A virtual date doesn’t need to be just the two of you talking to each other over video. Have fun with it, and don’t be afraid to get creative. Again, we have a lot of resources on the CatholicMatch Institute about this, but some ideas include using online extensions such as Scener to watch movies together, playing multiplayer games, inviting other couples to join your video chat, and even hosting a virtual book club or Bible study.
What should Catholics looking to date right now keep in mind, spiritually and practically?
We’ve been reminding our users that there is only so much you can control. You can’t control this virus, your job, or what stores are open or closed, but you can control how to approach this situation and how you react to it. It’s important to remember that God works in mysterious ways, and you never know when he will bring someone into your life, even during these less-than-ideal circumstances!
Just because we are facing challenges does not mean you need to put your life on hold. There is no reason to pass up good opportunities! So don’t be afraid to connect with others, even when you’re feeling lonely or scared. We also encourage everyone to use this time to reflect. Ponder your dating experiences. Is there anything you would like to focus on? Set some goals for yourself. Also, use this extra time at home to expand your faith and grow closer to God. There is so much you can do for yourself spiritually and physically, even at home, whether that’s picking up a spiritual book you’ve been planning to read, discovering some new prayers, exercising more, or trying to improve yourself.
Is there anything else you see, from where you sit, that Catholic readers might want to think about?

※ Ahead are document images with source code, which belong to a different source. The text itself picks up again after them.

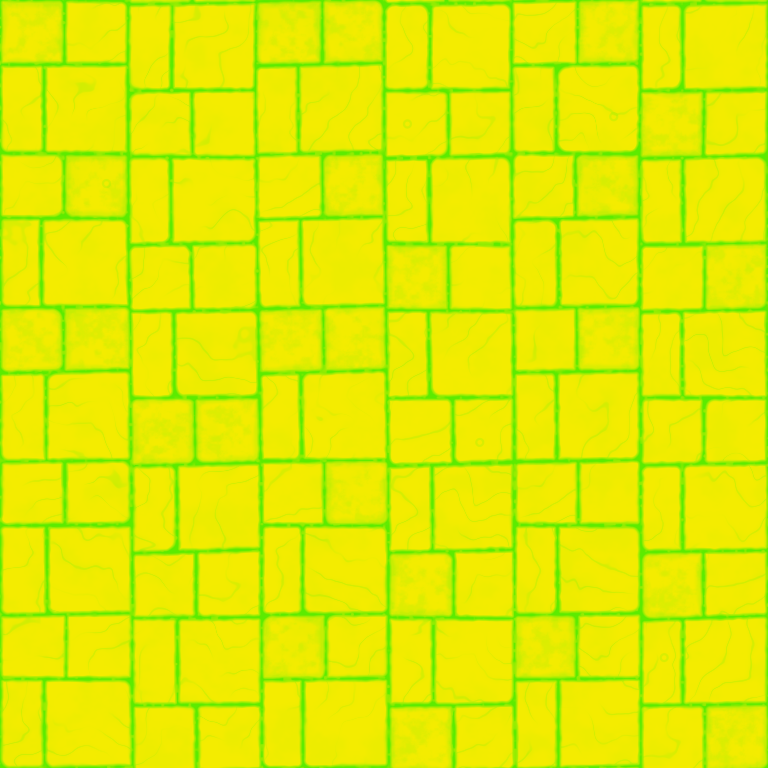
Reproduce this texture procedurally as a WebGL 2 fragment shader.

```glsl
#version 300 es
precision highp float;
// Yellow paving with green joints: 6 columns by 5 repeats of a four-slab block.
// Each block stacks a pair of small squares and a narrow + large pair; odd
// columns swap the order. Slabs are rounded boxes with veins or rough faces.
uniform vec2 u_resolution;
out vec4 outColor;

const vec2 GRID = vec2(6.0, 5.0);
const float JOINT_HALF = 0.0021;
const vec3 FACE = vec3(0.955, 0.925, 0.0);
const vec3 WORN = vec3(0.78, 0.93, 0.01);
const vec3 EDGE = vec3(0.64, 0.93, 0.01);
const vec3 JOINT = vec3(0.36, 0.92, 0.0);

float hash(vec2 p) {
    return fract(sin(dot(p, vec2(127.1, 311.7))) * 43758.5453);
}

float noise(vec2 p) {
    vec2 i = floor(p), f = fract(p);
    f = f * f * (3.0 - 2.0 * f);
    return mix(mix(hash(i), hash(i + vec2(1, 0)), f.x),
               mix(hash(i + vec2(0, 1)), hash(i + vec2(1, 1)), f.x), f.y);
}

float fbm(vec2 p) {
    float sum = 0.0, amp = 0.5;
    for (int i = 0; i < 4; i++) {
        sum += amp * noise(p);
        p = p * 2.03 + 17.3;
        amp *= 0.5;
    }
    return sum;
}

float roundBox(vec2 p, vec2 halfSize, float radius) {
    vec2 q = abs(p) - halfSize + radius;
    return length(max(q, 0.0)) + min(max(q.x, q.y), 0.0) - radius;
}

// Broken, wavering lines running along the given angle
float veins(vec2 p, float angle, float freq, float seed, float aa) {
    vec2 dir = vec2(cos(angle), sin(angle));
    vec2 q = vec2(dot(p, dir), dot(p, vec2(-dir.y, dir.x)));
    float warp = noise(q * vec2(28.0, 16.0) + seed) * 1.5
               + noise(q * vec2(95.0, 60.0) + seed) * 0.25;
    float v = q.y * freq + warp + seed;
    float dist = abs(fract(v) - 0.5) / freq;
    float strength = smoothstep(0.2, 0.65, noise(q * 22.0 + seed * 3.0));
    float line = 1.0 - smoothstep(0.0003, 0.0011 + aa, dist);
    float shade = 1.0 - smoothstep(0.0, 0.007, dist);
    return strength * (0.55 * line + 0.13 * shade);
}

void main() {
    vec2 uv = gl_FragCoord.xy / u_resolution;
    float aa = 0.7 / min(u_resolution.x, u_resolution.y);

    // Hand-laid drift of the columns, then tilt of each course
    vec2 pos = vec2(uv.x, 1.0 - uv.y);
    pos.x -= 0.05 * pos.x * (1.0 - pos.x) * (1.0 - pos.x) * smoothstep(0.1, 0.8, pos.y);
    pos.x += 0.0015 * (noise(uv * 9.0) - 0.5) * smoothstep(0.0, 0.05, uv.x);
    vec2 grid = pos * GRID;
    float column = floor(grid.x);
    float odd = mod(column, 2.0);
    float across = fract(grid.x);
    float tilt = noise(vec2(column * 7.3, pos.y * 10.0)) * 0.04 - 0.008;
    grid.y += tilt * (across - 0.5) - 0.022 * odd;
    float row = floor(grid.y);
    float down = fract(grid.y);

    // Find the slab within the block
    float courseSplit = mix(0.42, 0.567, odd);
    float lower = step(courseSplit, down);
    float small = abs(lower - (1.0 - odd));
    vec2 course = vec2(column, row * 2.0 + lower);
    float slabSplit = mix(0.34, 0.5, small) + 0.04 * (hash(course + 3.7) - 0.5);
    float right = step(slabSplit, across);
    vec2 lo = vec2(right * slabSplit, lower * courseSplit) / GRID;
    vec2 hi = vec2(mix(slabSplit, 1.0, right), mix(courseSplit, 1.0, lower)) / GRID;
    vec2 slab = course + vec2(right * 0.43, 0.17);
    float seed = hash(slab) * 40.0;

    // Slab outline with its own corners and ragged edge
    vec2 local = vec2(across, down) / GRID - 0.5 * (lo + hi);
    float cornerSeed = hash(slab + step(0.0, local) * vec2(5.1, 9.3));
    float radius = mix(0.002, 0.013, pow(cornerSeed, 3.0));
    float inset = JOINT_HALF + 0.0008 * (hash(slab + 8.1) - 0.5);
    float d = roundBox(local, 0.5 * (hi - lo) - inset, radius);
    d += 0.0014 * (noise(uv * 130.0) - 0.5) + 0.001 * (noise(uv * 45.0) - 0.5);

    // Face: rough mottling on some small slabs, veins on the others
    float rough = small * step(hash(slab + 2.9), 0.45);
    float large = (1.0 - small) * right;
    float largeAngle = mix(1.2, -0.28, step(0.55, hash(slab + 6.2)));
    float angle = mix(mix(1.33, 0.5, small), largeAngle, large);
    angle += 0.3 * (hash(slab + 4.4) - 0.5);
    vec2 grain = vec2(local.x, -local.y);
    float mottle = smoothstep(0.35, 0.75, fbm(uv * 85.0 + seed));
    float wear = mix(veins(grain, angle, 27.0, seed, aa), 0.5 * mottle, rough);
    wear += 0.16 * smoothstep(0.4, 0.75, fbm(uv * 30.0 + seed));

    // A rare ring-shaped pit
    vec2 pit = (vec2(hash(slab + 1.3), hash(slab + 7.7)) - 0.5) * 0.5 * (hi - lo);
    float ring = abs(length(local - pit) - 0.0045);
    wear += 0.6 * step(0.95, hash(slab + 5.5)) * (1.0 - smoothstep(0.0005, 0.0015 + aa, ring));

    // Green stain creeping in from the joints
    float reach = mix(0.004, 0.009, rough) * (0.5 + noise(uv * 40.0 + 9.0));
    wear += 0.75 * (1.0 - smoothstep(0.0, reach, -d));
    vec3 color = mix(FACE, WORN, clamp(wear, 0.0, 1.0));
    color = mix(color, EDGE, 1.0 - smoothstep(0.0, 0.0018 + aa, -d));

    // Joint filling with pale grit
    float grit = smoothstep(0.6, 0.95, noise(uv * 170.0 + 31.0));
    vec3 filling = mix(JOINT, EDGE, 0.75 * grit);
    color = mix(color, filling, smoothstep(-aa, 0.0012 + aa, d));
    outColor = vec4(color, 1.0);
}
```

While we recognize this is a hard time for everyone, it is also important to acknowledge the unique challenges that singles are presented with. Before this virus, we had a marriage crisis, and after this virus, there’s nothing that will make it any better. It’s time that we all start praying for vocations to the married life. ... We pray for vocations to the priesthood and religious life, so why not marriage, too? ... Everyone laments the decrease in sacramental marriages, but ... we all need to take a more active role in [promoting them], both spiritually and practically.
— Kathryn Elliott